"We would tax houses worth over £2 million. And we would use the money to cut taxes for working people.
"We would put right a mistake made by Gordon Brown and the last Labour government.
"We would use the money raised by a mansion tax to reintroduce a lower 10p starting rate of tax, with the size of the band depending on the amount raised.
"This would benefit 25 million basic rate taxpayers - moving Labour on from the past and putting Labour where it should always have been - on the side of working people."
A Labour source said the mansion tax - long a favourite policy of Liberal Democrats - was expected to raise £2 billion a year. That would fund a 10p rate on up to £1,000 of taxable income.
Some 25 million basic rate payers would be up to £100 better off as a result, the source said.
The party is committed to the £10,000 personal allowance threshold due to be in place by 2010. It is not clear how much administering the new 10p band would cost.
Mr Miliband said the policy demonstrated Labour's "priority to do everything we can to make a difference to people's living standards".
He added: "When you play your part, when you make your contribution to the economy, you will be rewarded ... Britain's economic success will be built by the many, not just by a few at the top."
He insisted that as a "responsible opposition" the party would set out tax and spending commitments at the next general election.
"However this is a clear signal about the priority we attach to a fairer tax system and the living standards of working people.
"We would also be making different choices between the most powerful in our society and ordinary working people."
A No 10 spokesman said the speech was "a stunning admission of economic incompetence" from Mr Miliband and Mr Balls that their decision in government to scrap the 10p tax rate had hurt millions of working families.
"People will never trust Labour again," the spokesman said.
"The low-income working people who lost out the most from Labour's 10p tax hike now pay no tax at all thanks to this Government's record increases in the tax-free personal allowance. Losers under Labour have become winners thanks to our tax changes.
"Now Labour's new homes tax would mean government snoopers in every home to revalue your house for council tax, meaning council tax rises for millions."
Mr Miliband's proposals won a warm welcome from unions.

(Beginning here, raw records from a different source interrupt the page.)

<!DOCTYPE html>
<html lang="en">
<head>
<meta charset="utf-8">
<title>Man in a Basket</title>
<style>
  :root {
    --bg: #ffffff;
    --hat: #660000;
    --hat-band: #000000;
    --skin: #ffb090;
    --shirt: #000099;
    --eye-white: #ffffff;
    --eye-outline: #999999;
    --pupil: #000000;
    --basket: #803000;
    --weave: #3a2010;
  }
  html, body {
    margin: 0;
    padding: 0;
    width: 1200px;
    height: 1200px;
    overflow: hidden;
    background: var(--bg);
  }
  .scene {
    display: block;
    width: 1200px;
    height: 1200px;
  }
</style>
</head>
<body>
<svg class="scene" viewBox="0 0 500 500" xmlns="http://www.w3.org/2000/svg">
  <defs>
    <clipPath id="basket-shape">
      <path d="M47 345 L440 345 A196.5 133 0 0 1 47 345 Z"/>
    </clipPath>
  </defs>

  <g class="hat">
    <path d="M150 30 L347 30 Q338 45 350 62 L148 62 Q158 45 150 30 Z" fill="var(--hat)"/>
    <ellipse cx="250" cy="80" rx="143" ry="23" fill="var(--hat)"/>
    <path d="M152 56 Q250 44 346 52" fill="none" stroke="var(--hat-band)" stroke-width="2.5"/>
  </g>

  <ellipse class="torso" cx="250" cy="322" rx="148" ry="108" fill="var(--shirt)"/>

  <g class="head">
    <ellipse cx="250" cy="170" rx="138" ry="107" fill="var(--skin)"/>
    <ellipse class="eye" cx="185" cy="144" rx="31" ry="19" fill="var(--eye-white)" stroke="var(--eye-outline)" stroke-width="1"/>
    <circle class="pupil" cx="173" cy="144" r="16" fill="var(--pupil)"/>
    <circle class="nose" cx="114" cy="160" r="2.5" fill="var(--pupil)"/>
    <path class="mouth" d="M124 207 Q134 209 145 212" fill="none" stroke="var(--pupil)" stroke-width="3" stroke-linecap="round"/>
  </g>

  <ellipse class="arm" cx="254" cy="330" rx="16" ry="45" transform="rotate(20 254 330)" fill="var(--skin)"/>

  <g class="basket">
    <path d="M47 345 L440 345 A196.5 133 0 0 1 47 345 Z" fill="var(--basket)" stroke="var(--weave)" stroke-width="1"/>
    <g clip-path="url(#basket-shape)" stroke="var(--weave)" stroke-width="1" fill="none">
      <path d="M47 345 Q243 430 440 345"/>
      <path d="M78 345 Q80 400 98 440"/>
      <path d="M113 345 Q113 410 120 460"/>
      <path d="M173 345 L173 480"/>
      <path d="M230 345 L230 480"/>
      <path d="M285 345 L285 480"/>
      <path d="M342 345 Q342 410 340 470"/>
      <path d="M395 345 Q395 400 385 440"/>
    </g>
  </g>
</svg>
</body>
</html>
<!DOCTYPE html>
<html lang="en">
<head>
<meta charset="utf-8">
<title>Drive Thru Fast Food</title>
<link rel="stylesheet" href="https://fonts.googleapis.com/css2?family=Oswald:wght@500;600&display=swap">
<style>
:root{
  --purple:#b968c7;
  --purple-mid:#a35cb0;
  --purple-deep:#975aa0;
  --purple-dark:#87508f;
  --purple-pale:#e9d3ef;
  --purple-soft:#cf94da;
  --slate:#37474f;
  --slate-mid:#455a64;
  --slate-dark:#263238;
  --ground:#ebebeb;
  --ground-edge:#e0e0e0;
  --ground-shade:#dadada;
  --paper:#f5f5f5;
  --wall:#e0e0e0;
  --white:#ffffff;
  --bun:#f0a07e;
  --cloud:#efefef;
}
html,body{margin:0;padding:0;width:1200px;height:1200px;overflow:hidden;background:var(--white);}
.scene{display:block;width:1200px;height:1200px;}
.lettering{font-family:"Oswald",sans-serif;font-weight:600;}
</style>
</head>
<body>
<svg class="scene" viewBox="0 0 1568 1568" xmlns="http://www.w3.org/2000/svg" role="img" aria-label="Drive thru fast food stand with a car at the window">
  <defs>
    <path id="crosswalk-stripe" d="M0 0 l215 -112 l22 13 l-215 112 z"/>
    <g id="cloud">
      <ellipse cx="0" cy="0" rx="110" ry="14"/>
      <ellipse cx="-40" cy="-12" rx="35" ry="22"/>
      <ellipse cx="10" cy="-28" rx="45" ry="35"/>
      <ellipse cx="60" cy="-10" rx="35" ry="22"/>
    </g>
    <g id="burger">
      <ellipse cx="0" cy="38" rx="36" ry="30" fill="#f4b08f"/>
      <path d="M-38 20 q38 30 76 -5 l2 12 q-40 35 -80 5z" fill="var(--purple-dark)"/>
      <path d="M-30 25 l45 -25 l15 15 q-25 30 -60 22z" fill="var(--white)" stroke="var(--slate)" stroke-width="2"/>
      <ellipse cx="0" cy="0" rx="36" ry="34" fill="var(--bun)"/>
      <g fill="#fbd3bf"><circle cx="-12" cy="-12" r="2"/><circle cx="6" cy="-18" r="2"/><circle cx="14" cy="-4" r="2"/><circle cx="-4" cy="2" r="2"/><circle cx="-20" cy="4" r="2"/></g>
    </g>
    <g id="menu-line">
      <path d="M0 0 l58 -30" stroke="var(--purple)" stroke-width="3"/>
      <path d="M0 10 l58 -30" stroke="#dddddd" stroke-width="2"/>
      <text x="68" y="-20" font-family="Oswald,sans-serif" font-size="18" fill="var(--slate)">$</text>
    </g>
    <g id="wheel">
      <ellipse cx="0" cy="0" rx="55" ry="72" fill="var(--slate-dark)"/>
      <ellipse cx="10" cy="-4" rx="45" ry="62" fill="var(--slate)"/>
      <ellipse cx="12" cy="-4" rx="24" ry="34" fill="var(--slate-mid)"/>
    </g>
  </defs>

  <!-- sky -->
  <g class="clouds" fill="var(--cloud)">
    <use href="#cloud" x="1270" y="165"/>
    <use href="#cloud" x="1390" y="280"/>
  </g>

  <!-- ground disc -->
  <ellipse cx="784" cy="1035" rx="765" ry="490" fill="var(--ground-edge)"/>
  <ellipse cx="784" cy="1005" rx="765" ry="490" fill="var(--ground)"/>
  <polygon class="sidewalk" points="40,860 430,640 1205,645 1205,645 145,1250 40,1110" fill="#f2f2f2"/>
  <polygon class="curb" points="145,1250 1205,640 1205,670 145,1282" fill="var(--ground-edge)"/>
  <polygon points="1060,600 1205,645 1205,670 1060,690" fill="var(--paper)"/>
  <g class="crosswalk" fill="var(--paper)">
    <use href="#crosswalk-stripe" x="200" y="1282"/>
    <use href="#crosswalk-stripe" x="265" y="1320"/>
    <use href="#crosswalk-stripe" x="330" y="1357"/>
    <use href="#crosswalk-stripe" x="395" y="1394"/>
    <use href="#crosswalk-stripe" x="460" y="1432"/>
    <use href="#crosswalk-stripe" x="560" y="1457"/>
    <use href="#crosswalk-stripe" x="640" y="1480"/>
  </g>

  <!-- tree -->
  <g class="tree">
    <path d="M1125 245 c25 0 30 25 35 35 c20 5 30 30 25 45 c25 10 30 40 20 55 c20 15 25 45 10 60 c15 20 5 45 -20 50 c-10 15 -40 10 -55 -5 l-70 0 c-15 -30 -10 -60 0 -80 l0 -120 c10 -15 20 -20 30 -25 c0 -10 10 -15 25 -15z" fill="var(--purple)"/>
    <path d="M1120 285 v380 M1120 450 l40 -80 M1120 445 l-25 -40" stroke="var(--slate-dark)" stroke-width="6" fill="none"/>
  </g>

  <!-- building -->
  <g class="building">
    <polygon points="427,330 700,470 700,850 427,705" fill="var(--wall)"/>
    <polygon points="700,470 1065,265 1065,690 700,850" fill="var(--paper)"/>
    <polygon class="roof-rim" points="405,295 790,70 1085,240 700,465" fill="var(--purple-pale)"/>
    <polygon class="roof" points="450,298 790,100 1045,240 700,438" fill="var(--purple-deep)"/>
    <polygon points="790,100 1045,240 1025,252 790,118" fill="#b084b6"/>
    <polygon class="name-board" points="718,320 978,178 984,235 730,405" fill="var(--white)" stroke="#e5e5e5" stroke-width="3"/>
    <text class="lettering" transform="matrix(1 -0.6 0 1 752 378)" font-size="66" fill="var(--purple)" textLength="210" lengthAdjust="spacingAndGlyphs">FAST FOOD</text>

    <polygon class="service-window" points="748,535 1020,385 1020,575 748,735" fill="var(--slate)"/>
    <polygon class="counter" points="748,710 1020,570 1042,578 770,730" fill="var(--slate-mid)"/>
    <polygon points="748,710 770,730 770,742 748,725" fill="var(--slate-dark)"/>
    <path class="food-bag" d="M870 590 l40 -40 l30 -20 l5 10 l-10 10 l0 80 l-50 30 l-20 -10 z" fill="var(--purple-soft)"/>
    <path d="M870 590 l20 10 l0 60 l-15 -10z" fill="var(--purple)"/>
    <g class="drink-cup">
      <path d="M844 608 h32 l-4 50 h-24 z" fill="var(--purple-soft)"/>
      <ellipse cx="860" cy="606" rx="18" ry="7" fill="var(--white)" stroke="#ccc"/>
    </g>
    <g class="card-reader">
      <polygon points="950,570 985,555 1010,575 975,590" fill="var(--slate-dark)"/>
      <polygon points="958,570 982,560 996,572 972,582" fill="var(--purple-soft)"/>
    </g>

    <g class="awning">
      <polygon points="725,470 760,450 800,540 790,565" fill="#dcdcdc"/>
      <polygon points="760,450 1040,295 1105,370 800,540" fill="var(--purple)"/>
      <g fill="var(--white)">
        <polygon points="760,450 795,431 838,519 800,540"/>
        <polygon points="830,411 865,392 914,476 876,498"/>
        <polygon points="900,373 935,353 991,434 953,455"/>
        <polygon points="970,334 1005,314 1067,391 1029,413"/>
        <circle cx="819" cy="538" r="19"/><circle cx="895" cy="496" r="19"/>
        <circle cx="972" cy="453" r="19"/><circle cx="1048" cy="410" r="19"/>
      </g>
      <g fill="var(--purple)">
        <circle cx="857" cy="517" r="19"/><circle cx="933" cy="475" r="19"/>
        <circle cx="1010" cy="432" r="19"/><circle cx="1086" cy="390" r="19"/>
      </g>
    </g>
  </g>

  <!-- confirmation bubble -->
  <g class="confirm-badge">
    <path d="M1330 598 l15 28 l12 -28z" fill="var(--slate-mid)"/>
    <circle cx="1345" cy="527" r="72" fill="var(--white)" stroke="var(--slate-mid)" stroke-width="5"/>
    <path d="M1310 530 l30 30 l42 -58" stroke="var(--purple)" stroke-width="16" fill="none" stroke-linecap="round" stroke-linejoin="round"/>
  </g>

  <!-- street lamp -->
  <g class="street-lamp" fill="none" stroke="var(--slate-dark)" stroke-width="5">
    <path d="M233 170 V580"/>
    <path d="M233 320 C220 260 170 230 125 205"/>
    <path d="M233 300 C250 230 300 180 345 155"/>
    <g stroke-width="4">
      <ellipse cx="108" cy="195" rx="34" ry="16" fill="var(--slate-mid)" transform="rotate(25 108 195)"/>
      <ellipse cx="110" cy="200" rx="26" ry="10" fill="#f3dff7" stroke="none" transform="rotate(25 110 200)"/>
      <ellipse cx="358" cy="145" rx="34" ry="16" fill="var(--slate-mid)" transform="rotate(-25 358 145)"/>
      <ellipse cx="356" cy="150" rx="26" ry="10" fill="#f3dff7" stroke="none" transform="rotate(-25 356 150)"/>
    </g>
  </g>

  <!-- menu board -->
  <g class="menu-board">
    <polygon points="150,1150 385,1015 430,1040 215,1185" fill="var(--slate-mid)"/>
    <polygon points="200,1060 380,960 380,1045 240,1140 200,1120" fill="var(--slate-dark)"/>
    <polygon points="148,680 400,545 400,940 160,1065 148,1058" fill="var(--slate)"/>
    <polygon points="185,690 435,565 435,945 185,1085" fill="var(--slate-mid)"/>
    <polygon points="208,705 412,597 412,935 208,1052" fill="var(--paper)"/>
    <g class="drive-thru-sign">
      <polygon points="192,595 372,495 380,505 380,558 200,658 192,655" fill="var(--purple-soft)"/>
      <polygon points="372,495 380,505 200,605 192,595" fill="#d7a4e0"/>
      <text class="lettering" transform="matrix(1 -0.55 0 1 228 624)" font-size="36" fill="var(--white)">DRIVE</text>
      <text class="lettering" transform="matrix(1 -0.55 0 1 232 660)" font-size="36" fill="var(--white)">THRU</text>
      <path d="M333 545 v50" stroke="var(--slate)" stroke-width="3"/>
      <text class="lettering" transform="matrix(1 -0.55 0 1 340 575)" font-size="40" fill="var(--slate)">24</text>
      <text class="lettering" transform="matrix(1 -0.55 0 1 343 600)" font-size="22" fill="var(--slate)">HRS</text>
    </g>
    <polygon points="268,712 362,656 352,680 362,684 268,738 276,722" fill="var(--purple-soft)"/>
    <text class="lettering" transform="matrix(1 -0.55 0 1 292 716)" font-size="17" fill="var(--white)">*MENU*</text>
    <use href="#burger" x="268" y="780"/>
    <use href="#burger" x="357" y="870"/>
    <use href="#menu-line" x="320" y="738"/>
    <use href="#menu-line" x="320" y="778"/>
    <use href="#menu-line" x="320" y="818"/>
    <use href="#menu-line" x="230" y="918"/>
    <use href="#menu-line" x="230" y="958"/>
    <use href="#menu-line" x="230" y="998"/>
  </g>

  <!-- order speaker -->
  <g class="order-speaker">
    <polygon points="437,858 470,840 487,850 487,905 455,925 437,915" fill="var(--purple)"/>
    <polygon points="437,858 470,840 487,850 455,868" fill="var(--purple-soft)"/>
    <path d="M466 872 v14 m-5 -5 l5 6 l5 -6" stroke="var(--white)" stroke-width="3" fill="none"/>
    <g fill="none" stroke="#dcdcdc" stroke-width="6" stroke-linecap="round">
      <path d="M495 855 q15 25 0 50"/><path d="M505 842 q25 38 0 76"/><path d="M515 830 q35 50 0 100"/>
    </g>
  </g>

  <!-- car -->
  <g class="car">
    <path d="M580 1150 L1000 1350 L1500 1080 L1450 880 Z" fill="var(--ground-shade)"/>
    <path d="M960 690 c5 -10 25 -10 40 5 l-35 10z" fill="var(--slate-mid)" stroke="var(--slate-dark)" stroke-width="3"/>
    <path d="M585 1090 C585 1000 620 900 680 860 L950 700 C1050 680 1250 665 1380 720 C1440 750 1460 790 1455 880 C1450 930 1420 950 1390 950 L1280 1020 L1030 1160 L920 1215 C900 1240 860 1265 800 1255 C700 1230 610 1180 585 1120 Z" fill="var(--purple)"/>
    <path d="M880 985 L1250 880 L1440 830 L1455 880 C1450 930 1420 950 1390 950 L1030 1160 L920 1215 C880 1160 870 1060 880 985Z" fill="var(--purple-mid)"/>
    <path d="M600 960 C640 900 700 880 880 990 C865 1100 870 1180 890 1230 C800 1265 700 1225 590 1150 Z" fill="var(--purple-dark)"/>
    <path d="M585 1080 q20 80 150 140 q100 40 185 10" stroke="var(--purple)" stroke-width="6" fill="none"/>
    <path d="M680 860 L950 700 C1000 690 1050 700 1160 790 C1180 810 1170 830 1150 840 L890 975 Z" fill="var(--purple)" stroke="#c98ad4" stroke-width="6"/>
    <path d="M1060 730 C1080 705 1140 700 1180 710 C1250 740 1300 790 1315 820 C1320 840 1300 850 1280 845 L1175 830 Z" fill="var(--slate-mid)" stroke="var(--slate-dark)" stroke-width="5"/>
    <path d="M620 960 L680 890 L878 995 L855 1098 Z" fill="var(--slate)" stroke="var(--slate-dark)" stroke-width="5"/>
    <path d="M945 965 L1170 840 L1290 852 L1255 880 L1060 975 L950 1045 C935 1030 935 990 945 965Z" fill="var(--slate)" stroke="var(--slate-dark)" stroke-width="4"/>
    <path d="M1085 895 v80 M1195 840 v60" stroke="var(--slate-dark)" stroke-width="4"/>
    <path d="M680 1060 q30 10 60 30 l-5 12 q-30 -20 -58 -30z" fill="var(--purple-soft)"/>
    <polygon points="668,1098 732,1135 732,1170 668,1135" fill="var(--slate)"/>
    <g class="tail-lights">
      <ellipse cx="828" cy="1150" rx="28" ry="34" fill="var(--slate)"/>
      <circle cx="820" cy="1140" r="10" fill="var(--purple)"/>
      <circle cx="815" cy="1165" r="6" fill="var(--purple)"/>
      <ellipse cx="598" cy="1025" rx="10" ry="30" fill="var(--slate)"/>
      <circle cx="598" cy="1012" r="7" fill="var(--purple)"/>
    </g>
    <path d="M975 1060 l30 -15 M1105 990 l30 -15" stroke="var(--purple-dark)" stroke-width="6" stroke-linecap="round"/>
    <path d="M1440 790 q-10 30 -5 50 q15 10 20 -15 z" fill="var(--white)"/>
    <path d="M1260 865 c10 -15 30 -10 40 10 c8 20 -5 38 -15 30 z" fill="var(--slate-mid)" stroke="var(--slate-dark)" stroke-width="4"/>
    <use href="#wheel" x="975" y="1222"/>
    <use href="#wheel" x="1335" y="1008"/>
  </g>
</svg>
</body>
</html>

TUC general secretary Frances O'Grady said: "Today's speech acknowledges just how tough it is out there for millions of ordinary people who have seen their living standards plummet. Fairer wages and taxes will play a crucial role in building a stronger economic future for the UK.
Unite general secretary Len McCluskey said: "The restoration of the 10p tax rate is an important and welcome step towards building a fairer and more equal society. We believe Ed can go even further by announcing an extra £1 on the minimum wage, as president Obama has called for across the Atlantic."
Labour's tax plan was dismissed by Prime Minister David Cameron.
"My prediction is that they won't have thought it through or costed it properly and we'll discover over the course of the day all sorts of problems and issues with a policy that looks like it's been cobbled together overnight," he said.
However Lib Dem Business Secretary Vince Cable - who has long championed the idea of a mansion tax - welcomed "Labour's change of heart".
"It is good that they have seen sense," he said.